# [Problem to solve]
Your response should be every line from the entries that includes the string "burst".

:: Data records ::

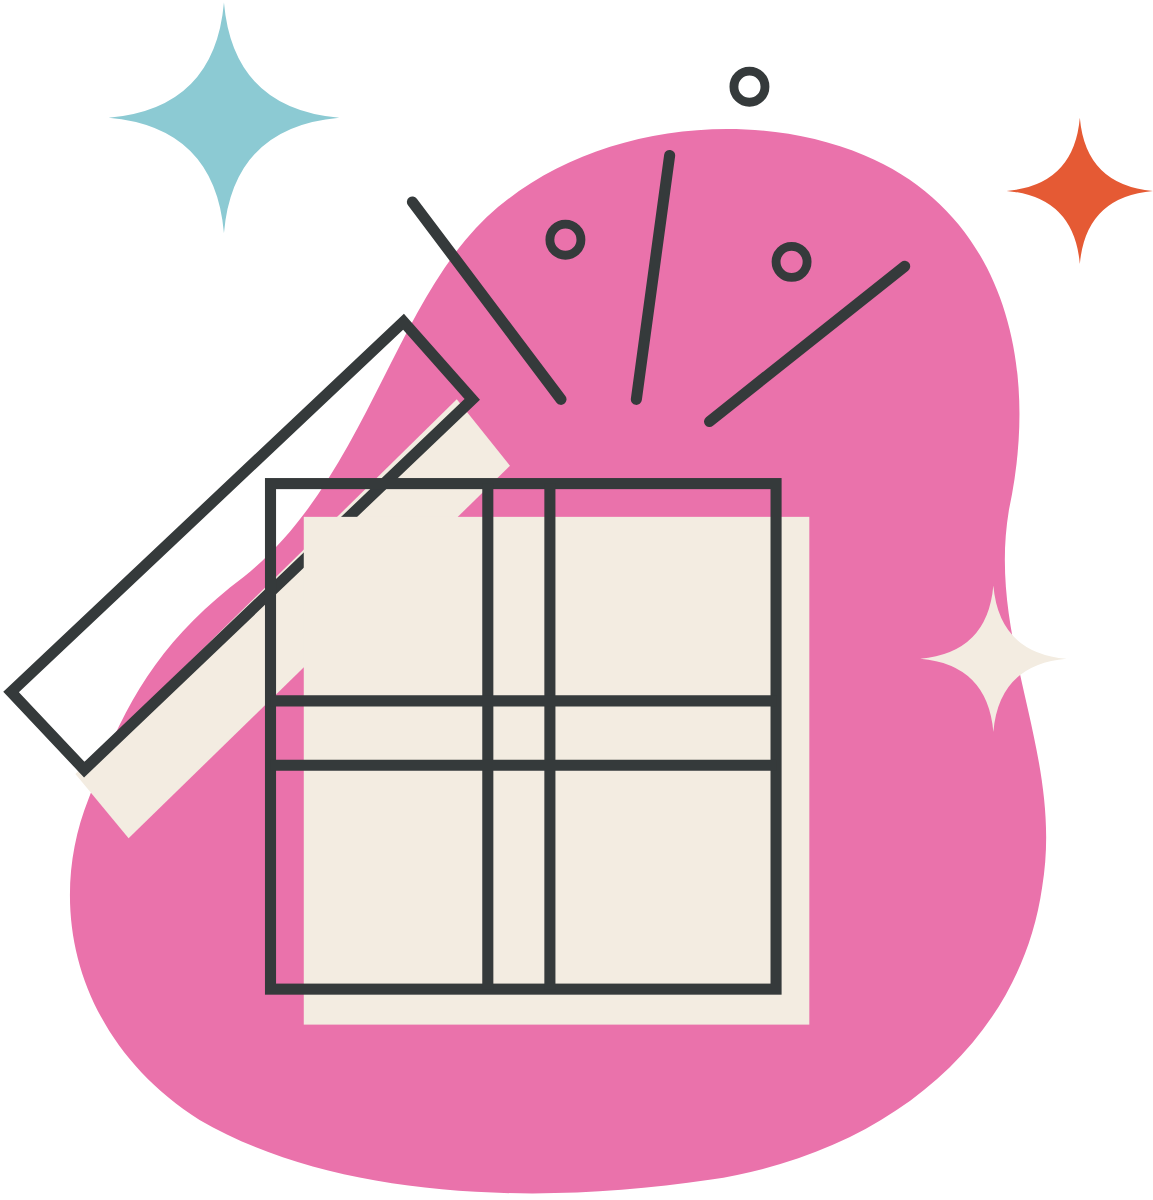
<!DOCTYPE html>
<html lang="en">
<head>
<meta charset="utf-8">
<title>Open Gift Box</title>
<link rel="stylesheet" href="https://fonts.googleapis.com/css2?family=Inter&display=swap">
<style>
  :root {
    --bg: #ffffff;
    --blob-pink: #ea72ab;
    --paper-cream: #f3ece1;
    --ink: #353a3b;
    --spark-teal: #8ccad3;
    --spark-orange: #e55a34;
  }
  html, body {
    margin: 0;
    padding: 0;
    width: 1153px;
    height: 1200px;
    overflow: hidden;
    background: var(--bg);
    font-family: "Inter", sans-serif;
  }
  .artboard { display: block; width: 1153px; height: 1200px; }
  .blob { fill: var(--blob-pink); }
  .cream { fill: var(--paper-cream); }
  .outline { fill: none; stroke: var(--ink); stroke-width: 5; stroke-linejoin: miter; }
  .burst { stroke: var(--ink); stroke-width: 5; stroke-linecap: round; }
  .ring { fill: none; stroke: var(--ink); stroke-width: 4; }
  .spark-teal { fill: var(--spark-teal); }
  .spark-orange { fill: var(--spark-orange); }
  .spark-cream { fill: var(--paper-cream); }
</style>
</head>
<body>
<svg class="artboard" viewBox="0 0 520 541" role="img" aria-label="Illustration of an open gift box with sparkles">
  <defs>
    <path id="sparkle" d="M0 -1 Q0.08 -0.08 1 0 Q0.08 0.08 0 1 Q-0.08 0.08 -1 0 Q-0.08 -0.08 0 -1Z"/>
  </defs>

  <path class="blob" d="M210 108 C250 60 330 45 390 70 C450 95 470 160 455 230 C445 290 480 340 470 400 C460 470 400 520 320 532 C240 544 150 540 90 505 C35 470 20 410 40 360 C55 320 70 290 110 260 C160 220 175 150 210 108Z"/>

  <g class="sparkles">
    <use href="#sparkle" class="spark-teal" transform="translate(101 53) scale(52)"/>
    <use href="#sparkle" class="spark-orange" transform="translate(487 86) scale(33)"/>
    <use href="#sparkle" class="spark-cream" transform="translate(448 297) scale(33)"/>
  </g>

  <g class="burst-lines">
    <line class="burst" x1="186" y1="91" x2="253" y2="180"/>
    <line class="burst" x1="302" y1="70" x2="287" y2="180"/>
    <line class="burst" x1="408" y1="120" x2="320" y2="190"/>
    <circle class="ring" cx="255" cy="108" r="7"/>
    <circle class="ring" cx="338" cy="39" r="7"/>
    <circle class="ring" cx="357" cy="118" r="7"/>
  </g>

  <g class="gift-lid">
    <polygon class="cream" points="44,361 216,192 240,222 68,390" transform="translate(-10 -12)"/>
    <polygon class="outline" points="5,312 182,145 213,180 38,347"/>
  </g>

  <g class="gift-box">
    <rect class="cream" x="137" y="233" width="228" height="229"/>
    <rect class="outline" x="122" y="218" width="228" height="228"/>
    <line class="outline" x1="220" y1="218" x2="220" y2="446"/>
    <line class="outline" x1="248" y1="218" x2="248" y2="446"/>
    <line class="outline" x1="122" y1="316" x2="350" y2="316"/>
    <line class="outline" x1="122" y1="345" x2="350" y2="345"/>
  </g>
</svg>
</body>
</html>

:::

# [Response to this task]
  .burst { stroke: var(--ink); stroke-width: 5; stroke-linecap: round; }
  <g class="burst-lines">
    <line class="burst" x1="186" y1="91" x2="253" y2="180"/>
    <line class="burst" x1="302" y1="70" x2="287" y2="180"/>
    <line class="burst" x1="408" y1="120" x2="320" y2="190"/>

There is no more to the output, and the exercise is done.